President Obama has scheduled a meeting to discuss Iraq with congressional leaders at the White House on Wednesday, and according to The Wall Street Journal, he'll brief them on his plan for a comprehensive response, which includes providing intelligence to the Iraqi military, mending sectarian rifts in the government, and seeking support from allies in the region.
"The President has been clear, that this is not primarily a military challenge," White House Press Secretary Jay Carney said on Tuesday. "It is still very much an imperative that Iraq’s political leaders take steps to become more united, to govern in a non-sectarian manner."
Obama has opted not to conduct airstrikes in the immediate future partly because ISIS targets are difficult to identify, and it's unclear if they would significantly alter the situation on the ground. U.S. military action has not been ruled out entirely, and in addition to the roughly 275 U.S. troops sent to Iraq to secure the American embassy, special forces soldiers may be deployed to assist the Iraqi army.
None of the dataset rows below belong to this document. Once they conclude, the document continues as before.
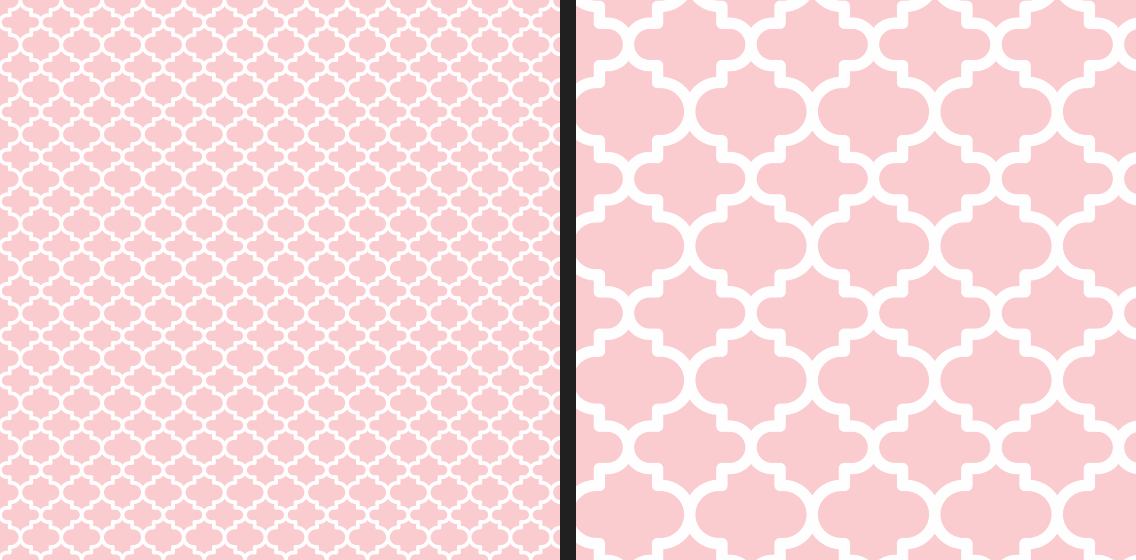
Left: the whole. Right: its middle third, enlarged.
A WebGL 2 fragment shader for this pattern:

```glsl
#version 300 es
precision highp float;

uniform vec2 u_resolution;
out vec4 fragColor;

float segmentDistance(vec2 p, vec2 a, vec2 b) {
    vec2 ab = b - a;
    return length(p - a - ab * clamp(dot(p - a, ab) / dot(ab, ab), 0.0, 1.0));
}

// Side lobe of a tile: a flat shoulder running into a quarter circle
float lobeDistance(vec2 p, float shoulderX, float arcX, float radius) {
    if (p.x > arcX) return abs(length(p - vec2(arcX, 0.0)) - radius);
    return segmentDistance(p, vec2(shoulderX, radius), vec2(arcX, radius));
}

// Lattice line inside one quarter cell, from wide tile to narrow tile
float latticeDistance(vec2 p, vec2 halfCell) {
    float wideLobe = lobeDistance(p, 13.3, 14.7, 13.3);
    float narrowLobe = lobeDistance(halfCell - p, 14.7, 18.3, 9.7);
    float riser = segmentDistance(p, vec2(13.3), vec2(13.3, 21.0));
    return min(riser, min(wideLobe, narrowLobe));
}

void main() {
    // The canvas spans 768 design units, anchored at the top left
    vec2 uv = gl_FragCoord.xy / u_resolution;
    vec2 p = vec2(uv.x, 1.0 - uv.y) * 768.0;
    float pixel = 768.0 / min(u_resolution.x, u_resolution.y);

    // Fold each repeat into a mirrored quarter
    vec2 halfCell = vec2(28.0, 30.7);
    vec2 folded = abs(mod(p + halfCell, 2.0 * halfCell) - halfCell);

    float edge = latticeDistance(folded, halfCell) - 2.6;
    float line = 1.0 - smoothstep(-0.6 * pixel, 0.6 * pixel, edge);

    vec3 pink = vec3(0.98, 0.80, 0.81);
    vec3 white = vec3(1.0, 0.995, 1.0);
    fragColor = vec4(mix(pink, white, line), 1.0);
}
```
The New York Times reports that one option still under consideration is a "targeted, highly selective campaign of airstrikes" against ISIS, probably using drones. The campaign probably wouldn't be launched for days or longer, and would depend on whether the U.S. can find a suitable target. A recent Wall Street Journal/NBC News poll found that approval of Obama's foreign policy has hit a new low of 37 percent, and one advantage of launching limited airstrikes is that they'd probably be easier to sell to Congress and the public than more troop involvement. American have little interest in being dragged back into Iraq, but they might have fewer objections if it's just added to the list of countries — which includes Yemen, Pakistan, Somalia, and Afghanistan — where the U.S. is already targeting suspected terrorists with drones.